The Constitution (as opposed to the Bill of Rights) protected slavery in many ways, through the Three-Fifths Clause, the Slave Trade Clause, the Domestic Insurrection Clause, the Fugitive Slave Clause and the amendment provisions. The Fifth Amendment protected slave property, as Chief Justice Taney says in Dred Scott (1857), but most of the rest of the Bill of Rights is not about slavery in any important ways.
Although Hartmann does not discuss this, race plays a big factor in why the Second Amendment was not designed to create an individual right to own guns. No one in 1789 would have imagined that the amendment prohibited the national government from disarming free blacks in the territories or the District of Columbia. The amendment merely prevented the national government from destroying the state militias. But, since the amendment did not apply to the states, they were all free to regulate firearms ownership, as they did. The U.S. Supreme Court has misunderstood this, but that only shows that Justices Scalia and Thomas are not really interested in original intent.
Finally, it is worth noting that the Bill of Rights was hardly the creation of Virginia or the slave-owning South. People in a number of states feared that the national government would abolish the state militias. Madison thought these fears were nonsense, since the national defense at that time rested on a "well-regulated militia." Thus he answered their concerns with the Second Amendment. He drafted an amendment to protect the right of the states to maintain their militias. Some other anti-federalists wanted a federal guarantee of a right to own weapons for hunting and self-defense and even a federal right to go fishing. Madison wisely ignored these demands and emphatically did not offer an individual right to own weapons.
The Second Amendment and the military clauses in Article I allowed the state to train their militias. This turned out to be important, because in the 1850s Massachusetts, Ohio and a few other Northern states increased appropriations for their militias and beefed up their training. In 1861 the Massachusetts militia would be the first to reach Washington, D.C., to protect the national capitol and help preserve the Union. Later in the Civil War, the Bay State would organize the 54th Massachusetts Regiment -- the "Glory Brigade" -- made up of free blacks and fugitive slaves from all over the North.
I am sure I agree with Hartmann about many aspects of public policy and the need for significant and reasonable firearms regulation. I suspect he might agree with my writings on the pro-slavery aspects of the Constitution. But, sadly, good public policy will not be helped by constructing a factually incorrect and misleading history of the Second Amendment that does not exist, writing about slave rebellions that never happened and totally misunderstanding the nature of the ratification of the Constitution and the Bill of Rights.

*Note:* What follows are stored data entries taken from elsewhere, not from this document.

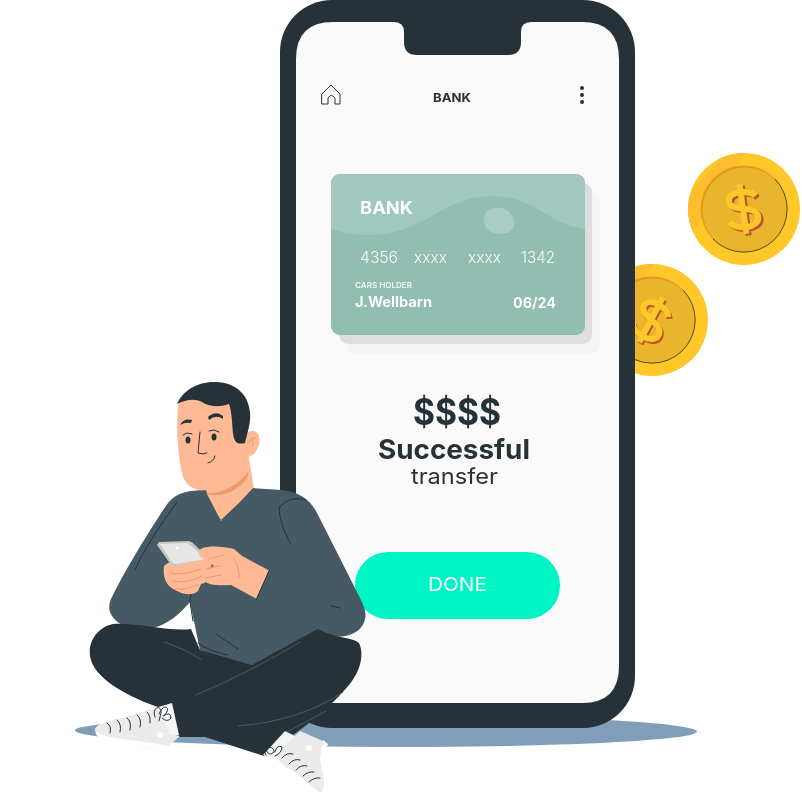
<!DOCTYPE html>
<html lang="en">
<head>
<meta charset="utf-8">
<title>Successful transfer</title>
<style>
:root {
  --ink: #263238; --screen: #fafafa; --mint: #00f5c4;
  --card: #92beb2; --card-light: #a1c8be;
  --sweater: #455a64; --skin: #ffb995; --skin-shade: #eb996e;
  --gold: #ffc727; --gold-rim: #fdbd2e; --gold-face: #e9b52d; --gold-line: #5c4a14; --gold-shade: #b9502f;
  --shadow: #809dba; --shoe: #ebebeb; --sock: #f5f5f5;
}
html, body { margin: 0; background: #fff; overflow: hidden; }
svg { display: block; width: 802px; height: 796px; }
text { font-family: Inter, "Open Sans", sans-serif; fill: var(--ink); }
.bold { font-weight: 700; }
.card text { fill: #fff; }
.line { fill: none; stroke: var(--ink); stroke-width: 1; stroke-linecap: round; stroke-linejoin: round; }
.skin { fill: var(--skin); }
.skin-line { fill: none; stroke: var(--skin-shade); stroke-width: 1; stroke-linecap: round; }
.ink { fill: var(--ink); }
.sweater { fill: var(--sweater); }
.seam { fill: none; stroke: var(--sweater); stroke-width: 1; stroke-linecap: round; }
</style>
</head>
<body>
<svg viewBox="0 0 802 796" role="img" aria-label="A man sitting beside a large phone that shows a successful bank transfer">
  <defs>
    <clipPath id="card-shape"><rect x="331" y="174" width="254" height="161" rx="9"/></clipPath>
    <clipPath id="coin-edge"><circle r="56"/></clipPath>
    <g id="coin">
      <circle r="56" fill="var(--gold)"/>
      <g clip-path="url(#coin-edge)">
        <path d="M-60 -8L-16 -60H4L-52 24ZM22 60L60 14V34L40 60Z" fill="var(--gold-rim)"/>
      </g>
      <circle r="43" fill="#d99a1c"/>
      <circle cx="1" cy="1" r="42.5" fill="var(--gold-face)"/>
      <path d="M-31 30A43 43 0 0 0 31 -30" fill="none" stroke="var(--gold-line)"/>
      <path d="M-31 30A43 43 0 0 1 31 -30" fill="none" stroke="#f39a1e"/>
    </g>
    <g id="dollar" fill="none" stroke-width="6">
      <path d="M14 -11C9 -19 -13 -20 -13 -9C-13 2 14 -3 14 10C14 21 -10 21 -15 11M0 -25V25"/>
    </g>
  </defs>

  <ellipse class="ground" cx="386" cy="731" rx="311" ry="16" fill="var(--shadow)" transform="rotate(.1 386 731)"/>

  <g class="coins">
    <use href="#coin" x="744" y="209"/>
    <g transform="translate(743 209) rotate(-8)">
      <use href="#dollar" x="2" y="2" stroke="var(--gold-shade)"/>
      <use href="#dollar" stroke="var(--gold)"/>
    </g>
    <use href="#coin" x="652" y="320"/>
    <g transform="translate(651 320) rotate(28)">
      <use href="#dollar" x="2" y="1" stroke="var(--gold-shade)"/>
      <use href="#dollar" stroke="var(--gold)"/>
    </g>
  </g>

  <g class="phone">
    <rect class="ink" x="280" y="0" width="355" height="728" rx="52"/>
    <path fill="var(--screen)" d="M333 22H394Q404 22 404 32V42Q404 55 417 55H508Q521 55 521 42V32Q521 22 531 22H582Q619 22 619 59V666Q619 703 582 703H333Q296 703 296 666V59Q296 22 333 22Z"/>
    <path class="line" d="M322 94L331 85L340 94V104H335V98Q331 93 328 98V104H322Z" stroke-width=".8"/>
    <text class="bold" x="433" y="102" font-size="12" textLength="38" lengthAdjust="spacingAndGlyphs">BANK</text>
    <g class="ink"><circle cx="582" cy="88" r="2"/><circle cx="582" cy="95" r="2"/><circle cx="582" cy="102" r="2"/></g>
  </g>

  <g class="card">
    <rect x="347" y="193" width="253" height="161" rx="9" fill="#f5f5f5"/>
    <rect x="339" y="183" width="253" height="161" rx="9" fill="#dedede"/>
    <g clip-path="url(#card-shape)">
      <rect x="331" y="174" width="254" height="161" fill="var(--card)"/>
      <path fill="var(--card-light)" d="M331 174H585V229C549 225 535 196 491 196C444 196 423 235 369 235C350 235 339 232 331 228Z"/>
      <path fill="#a9cdc4" d="M484 218C485 207 500 205 508 211C516 217 517 231 506 233C495 236 483 230 484 218Z"/>
    </g>
    <text class="bold" x="360" y="214" font-size="17" textLength="53" lengthAdjust="spacingAndGlyphs">BANK</text>
    <g font-size="15.5" font-weight="300">
      <text x="360" y="263" textLength="38" lengthAdjust="spacingAndGlyphs">4356</text>
      <text x="414" y="263" textLength="33" lengthAdjust="spacingAndGlyphs">xxxx</text>
      <text x="468" y="263" textLength="33" lengthAdjust="spacingAndGlyphs">xxxx</text>
      <text x="521" y="263" textLength="34" lengthAdjust="spacingAndGlyphs">1342</text>
    </g>
    <text x="355" y="288" font-size="7" font-weight="600" textLength="57" lengthAdjust="spacingAndGlyphs">CARS HOLDER</text>
    <text class="bold" x="355" y="307" font-size="14" textLength="77" lengthAdjust="spacingAndGlyphs">J.Wellbarn</text>
    <text class="bold" x="513" y="308" font-size="14" textLength="43" lengthAdjust="spacingAndGlyphs">06/24</text>
  </g>

  <g class="message">
    <text class="bold" x="413" y="425" font-size="37" textLength="88" lengthAdjust="spacingAndGlyphs">$$$$</text>
    <text class="bold" x="378" y="459" font-size="27" textLength="152" lengthAdjust="spacingAndGlyphs">Successful</text>
    <text x="411" y="484" font-size="22" textLength="87" lengthAdjust="spacingAndGlyphs">transfer</text>
  </g>

  <g class="done-button">
    <rect x="355" y="552" width="205" height="67" rx="33" fill="var(--mint)"/>
    <text x="428" y="591" font-size="19" textLength="59" lengthAdjust="spacingAndGlyphs" style="fill:#fff">DONE</text>
  </g>

  <g class="man">
    <g class="torso">
      <path class="sweater" d="M206 490C188 490 176 493 168 503C155 521 116 585 110 602C106 615 118 626 135 629C156 632 174 621 190 602L200 650L260 672L318 634C334 639 354 638 362 626C369 616 364 606 360 598L316 511C309 499 299 492 282 490L252 488Z"/>
      <path class="line" d="M177 502C160 525 142 553 135 570M280 507C286 499 297 497 306 500M279 506C279 520 285 535 291 544M188 575Q193 589 190 602L193 621M266 598L328 602M262 599Q297 596 340 608M198 643Q208 651 228 655M216 634L238 649"/>
    </g>

    <g class="legs">
      <path class="ink" d="M113 624C95 628 85 646 92 663C102 686 145 704 171 711L196 700L262 668L200 650L191 629C169 632 137 622 113 624Z"/>
      <path class="ink" d="M318 629C337 639 352 637 359 643C364 653 361 669 352 681C338 700 306 727 288 738L264 756L205 737H175L171 708L198 693C239 673 282 648 318 629Z"/>
      <path class="seam" d="M164 642Q185 649 202 660M196 695Q250 672 300 642M172 710L178 736M264 755L285 733L326 711M238 726Q300 721 343 692"/>
    </g>

    <g class="left-shoe">
      <path fill="var(--sock)" d="M155 708L172 703L179 735L161 738Z"/>
      <path fill="var(--shoe)" d="M95 731C94 725 104 722 122 718L156 708L170 734L180 736L166 748C153 751 137 746 121 741C105 739 97 737 95 731Z"/>
      <path fill="#fff" d="M96 731C104 740 139 739 167 746L164 749C147 750 130 743 117 742C103 741 94 737 96 731Z"/>
      <path class="line" d="M107 723Q112 726 110 733M117 720Q122 724 120 732M127 718Q132 722 130 730M137 715Q142 719 140 727M147 712Q151 716 150 723M155 717C151 707 162 704 161 713L159 721M159 714C164 701 173 709 163 716Q171 711 171 718Q167 723 162 718"/>
      <circle cx="160" cy="735" r="3" fill="#fff"/>
    </g>

    <g class="right-shoe">
      <path fill="var(--sock)" d="M263 755L285 731L301 739L275 759Z"/>
      <path fill="var(--shoe)" d="M274 756L300 731L323 741C319 754 323 766 328 779C331 789 327 795 319 792C308 784 298 773 286 767Z"/>
      <path fill="#fff" d="M323 740L328 744C323 755 328 771 330 782C331 790 327 794 321 793C328 786 321 770 320 758Z"/>
      <path class="line" d="M282 758Q287 752 293 754M289 764Q294 758 300 760M296 770Q301 764 307 766M303 776Q308 771 314 772M309 782Q314 777 320 778M266 755C261 747 274 744 274 752Q269 757 266 750M275 752Q277 744 282 747Q282 753 275 756"/>
      <circle cx="309" cy="748" r="3" fill="#fff"/>
    </g>

    <g class="head">
      <path class="skin" d="M205 483L248 452L254 489L221 521L207 494Z"/>
      <path fill="var(--skin-shade)" d="M207 493C223 494 238 485 249 471L247 478C237 492 222 498 207 494Z"/>
      <path class="skin" d="M179 400C175 425 178 455 182 473C185 488 198 492 212 490C231 486 243 477 248 457C258 454 262 441 258 434C254 428 247 431 244 437L236 405L207 390Z"/>
      <path class="ink" d="M177 404C183 390 199 381 216 382C236 383 248 394 250 412C251 423 248 430 245 443C237 445 234 442 233 433C232 424 232 412 229 404C217 408 208 406 202 402C194 398 185 400 177 404Z"/>
      <path class="skin-line" d="M249 443Q251 437 256 438M251 439Q255 442 252 446"/>
      <path class="line" d="M200 432L198 453Q203 455 207 453" stroke-width="1.2"/>
      <path class="line" d="M208 463Q214 461 215 456" stroke-width="1.6"/>
      <ellipse class="ink" cx="188" cy="440" rx="2.5" ry="3.5"/>
      <ellipse class="ink" cx="214" cy="437" rx="2.5" ry="3.5"/>
      <path class="ink" d="M180 425Q184 418 192 420L191 423Q185 422 180 425ZM208 417Q216 410 223 416V419Q216 414 209 420Z"/>
      <path class="line" d="M183 435L187 433L192 434M209 431L214 430L219 432" stroke-width=".8"/>
      <path class="sweater" d="M205 490L208 502L221 520L206 524L198 493ZM253 488L240 502L221 520L238 521L263 492Z"/>
    </g>

    <g class="hands">
      <path class="skin" d="M164 566Q170 560 179 560L206 559C213 561 214 567 207 569L208 577Q207 583 201 584L198 591C190 598 176 592 169 586C164 580 163 573 164 566Z"/>
      <g class="held-phone">
        <path fill="#c7c7c7" d="M159 542L189 541Q193 542 195 545L208 558L175 566Q171 566 169 562L157 545Z"/>
        <path fill="#e6e6e6" d="M160 544L188 543L206 559L176 564Q173 564 171 561Z"/>
        <circle cx="177" cy="548" r="1.5" fill="#fff"/>
      </g>
      <path class="skin" d="M199 550C205 545 222 546 234 549L242 556L270 571L257 599L231 585C218 586 208 585 203 580C196 578 199 571 206 569L214 566L206 559Q198 558 199 550Z"/>
      <path class="skin" d="M168 567L196 562Q203 564 198 570L184 573Q171 576 168 567Z"/>
      <path class="skin-line" d="M170 573Q183 576 201 569M172 581Q187 584 202 576M176 589Q187 590 198 585M209 559L223 555M206 569L219 566M205 578L221 575M234 559Q240 569 239 578"/>
      <path class="sweater" d="M269 570L316 582L342 624L322 616L256 600Z"/>
      <path class="line" d="M269 571L256 600"/>
    </g>
  </g>
</svg>
</body>
</html>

Paul Finkelman, Ph.D., is the President William McKinley Distinguished Professor of Law and Public Policy at Albany Law School. He is the author of more than 40 books, including Slavery and the Founders: Race and Liberty in the Age of Jefferson and recently published an op-ed in the New York Times on Thomas Jefferson and slavery entitled "The Monster of Monticello."